*Work instructions*
Determine the number of lines below that contain "ivory". Write nothing but that number.

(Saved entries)
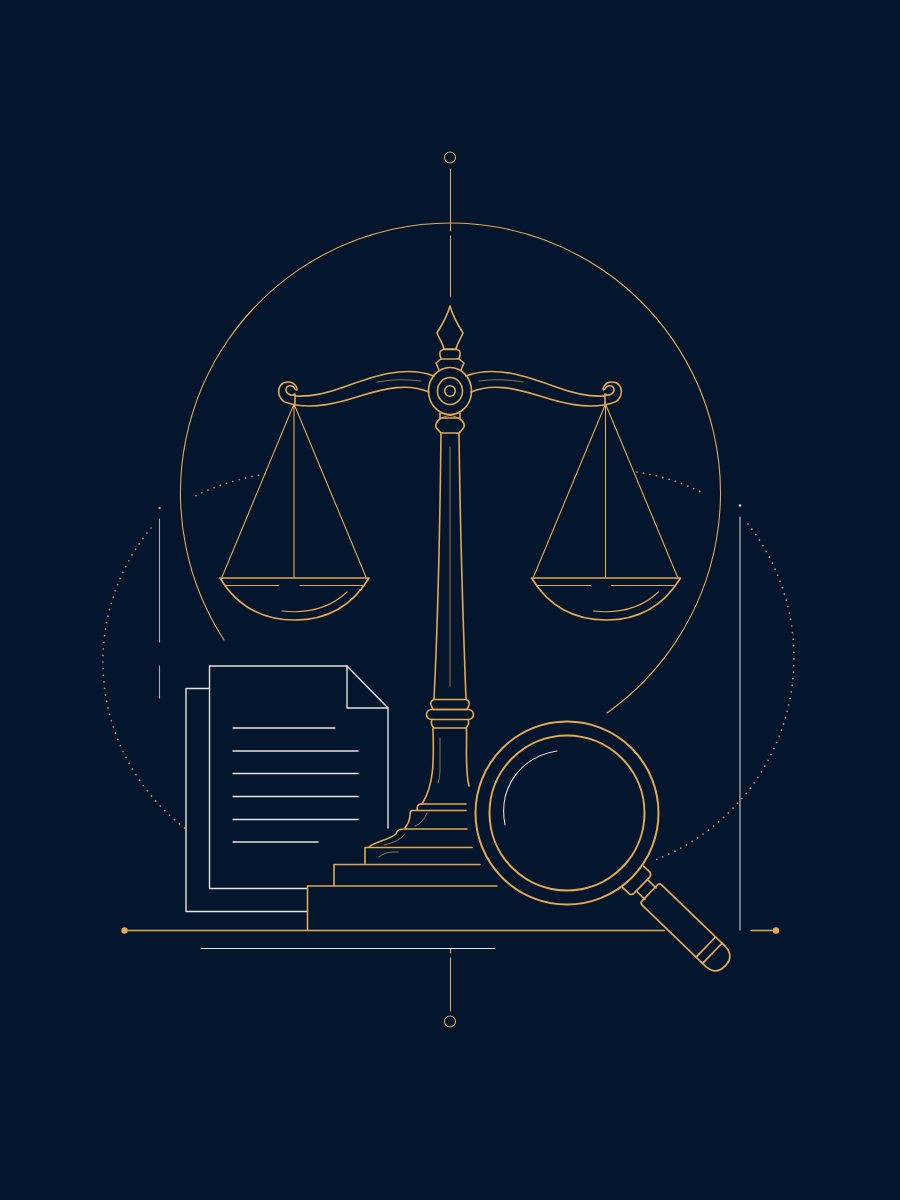
<!DOCTYPE html>
<html lang="en">
<head>
<meta charset="utf-8">
<title>Scales, documents and magnifying glass</title>
<style>
:root { --navy: #03162d; --gold: #e5a84d; --ivory: #e6e1da; }
html, body { margin: 0; background: var(--navy); overflow: hidden; }
svg { display: block; width: 900px; height: 1200px; }
.gold, .ivory { fill: none; stroke-linecap: round; stroke-linejoin: round; }
.gold { stroke: var(--gold); stroke-width: 1.6; }
.ivory { stroke: var(--ivory); stroke-width: 1.4; }
.fine { stroke-width: 1.1; }
.bold { stroke-width: 2; }
.faint { stroke-width: 1; opacity: .65; }
.dotted { stroke-width: 1.7; stroke-dasharray: 0 6.6; opacity: .85; }
.gold-fill { fill: var(--gold); }
.ivory-fill { fill: var(--ivory); }
.solid { fill: var(--navy); }
</style>
</head>
<body>
<svg viewBox="0 0 900 1200" role="img" aria-label="Line drawing of scales of justice with documents and a magnifying glass">
  <defs>
    <g id="pan">
      <path d="M294 404V577M294 404L222 577M294 404L366 577" class="fine"/>
      <path d="M220 578H369C352 606 327 620 295 620S237 606 220 578Z"/>
      <path d="M225 585.5H279M300 585.5H364" class="fine"/>
      <path d="M282 611C309 614 331 607 347 592" class="fine"/>
    </g>
    <g id="beam-arm">
      <path d="M434 376C405 365 374 376 344 387C325 394 310 397 295 396"/>
      <path d="M429 392C408 383 386 388 360 396C335 404 316 408 296 405"/>
      <path d="M295 405V394C291 397 286 393 286 390C286 385 293 384 295 389C299 393 297 382 288 382C275 382 276 401 288 403C290 404 292 404 295 405"/>
      <path d="M377 382Q399 378 421 381" class="faint"/>
    </g>
  </defs>

  <rect width="900" height="1200" fill="var(--navy)"/>

  <g id="orbits" class="gold">
    <path d="M224 640A270 270 0 1 1 607 713" class="fine" stroke-width="1.3"/>
    <g class="dotted">
      <path d="M265 474Q228 480 195 496"/>
      <path d="M151 528A210 210 0 0 0 186 829"/>
      <path d="M637 472Q672 477 705 494"/>
      <path d="M748 524A217 217 0 0 1 655 860"/>
    </g>
  </g>

  <g id="axis" class="gold fine">
    <circle cx="450" cy="157.500" r="5.500"/>
    <path d="M450.500 169V231M450.500 236V296M450.500 949V953M450.500 958V1011"/>
    <circle cx="450" cy="1021.500" r="5.500"/>
  </g>

  <g id="side-rules">
    <path class="ivory fine" d="M159.500 519V642M159.500 666V698" opacity=".75"/>
    <path class="ivory fine" d="M740 517V930" opacity=".9"/>
    <circle class="gold-fill" cx="159.500" cy="508" r="1.200"/>
    <circle class="ivory-fill" cx="740" cy="505.500" r="1.300"/>
  </g>

  <g id="ground">
    <path class="gold" d="M124 930.500H664M751 930.500H776" stroke-width="1.400"/>
    <circle class="gold-fill" cx="124.500" cy="930.500" r="3.200"/>
    <circle class="gold-fill" cx="776" cy="930.500" r="3.200"/>
    <path class="ivory fine" d="M201 948.500H495"/>
  </g>

  <g id="documents" class="ivory">
    <path d="M209 688.500H186V911.500H307"/>
    <path d="M307 888.500H209.500V666H347L388 708V828"/>
    <path d="M347 666V708H388"/>
    <path d="M233 728H335M233 751H358M233 773.500H358M233 796.500H358M233 819.500H358M233 842H318"/>
  </g>

  <g id="scales" class="gold">
    <use href="#pan"/>
    <use href="#pan" x="311.500"/>
    <use href="#beam-arm"/>
    <use href="#beam-arm" transform="translate(900) scale(-1 1)"/>

    <g id="finial">
      <path d="M450 306C447 317 442 325 437 333C440 340 443 344 444 349H456C457 344 460 340 463 333C458 325 453 317 450 306Z"/>
      <path d="M444 349.500H456Q461 350 460 355L459 359H441L440 355Q439 350 444 349.500Z"/>
      <path d="M441 359L436 363L439 370M459 359L464 363L461 370"/>
    </g>

    <g id="hub">
      <ellipse cx="450" cy="391" rx="21.500" ry="23.500"/>
      <ellipse cx="450" cy="391" rx="12.500" ry="13.500"/>
      <circle cx="450" cy="391" r="5.300"/>
      <path d="M440 413V418M460 413V418"/>
      <path d="M441 418H459C463 421 465 424 464 427C463 430 460 431 459 433H441C440 431 437 430 436 427C435 424 437 421 441 418Z"/>
      <path d="M442 418Q450 413 458 418" class="fine"/>
    </g>

    <g id="column">
      <path d="M441 433C440 520 438 620 434 699M459 433C460 520 463 620 466 699"/>
      <path d="M450 447V686" class="faint"/>
      <path d="M434 699.500H466Q470 701 469 705L467 709.500H433L431 705Q430 701 434 699.500Z"/>
      <rect x="426.500" y="709.500" width="47" height="10" rx="5"/>
      <path d="M432 719.500Q430 724 434 728H466Q470 724 468 719.500"/>
      <path d="M433 728C434 762 434 785 422 804M466.500 728C467 752 465 770 469 786"/>
      <path d="M440 738V771Q440 778 438 783" class="faint"/>
    </g>

    <g id="plinth">
      <path d="M466 804H420Q417 805 417 810M466 810.500H412Q410 811 410 815Q410 822 404 829M467 829H404Q397 829 396 834C389 840 376 841 369 847"/>
      <path d="M472 847.500H365V864.500M480 864.500H334V886M497 886H307.500V930"/>
      <path d="M427 813Q423 823 415 826M405 834Q399 842 384 845M398 852Q385 851 379 857" class="faint"/>
    </g>
  </g>

  <g id="magnifying-glass" class="gold bold">
    <circle class="solid" cx="567" cy="813" r="91.500"/>
    <circle cx="567" cy="813" r="77.500"/>
    <path class="ivory fine" d="M505 825C498 788 520 757 557 751"/>
    <g id="handle" transform="translate(567 813) rotate(44)" stroke-width="1.700">
      <path d="M92 -15H101Q104 -14 104 -11V11Q104 14 101 15H92"/>
      <path d="M104 -8H116M104 8H116" />
      <path d="M118 -14H207Q220 -13 220 0T207 14H118Q115 14 115 11V-11Q115 -14 118 -14Z"/>
      <path d="M193 -14V14M202 -14V14"/>
    </g>
  </g>
</svg>
</body>
</html>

*Answer to this task*
10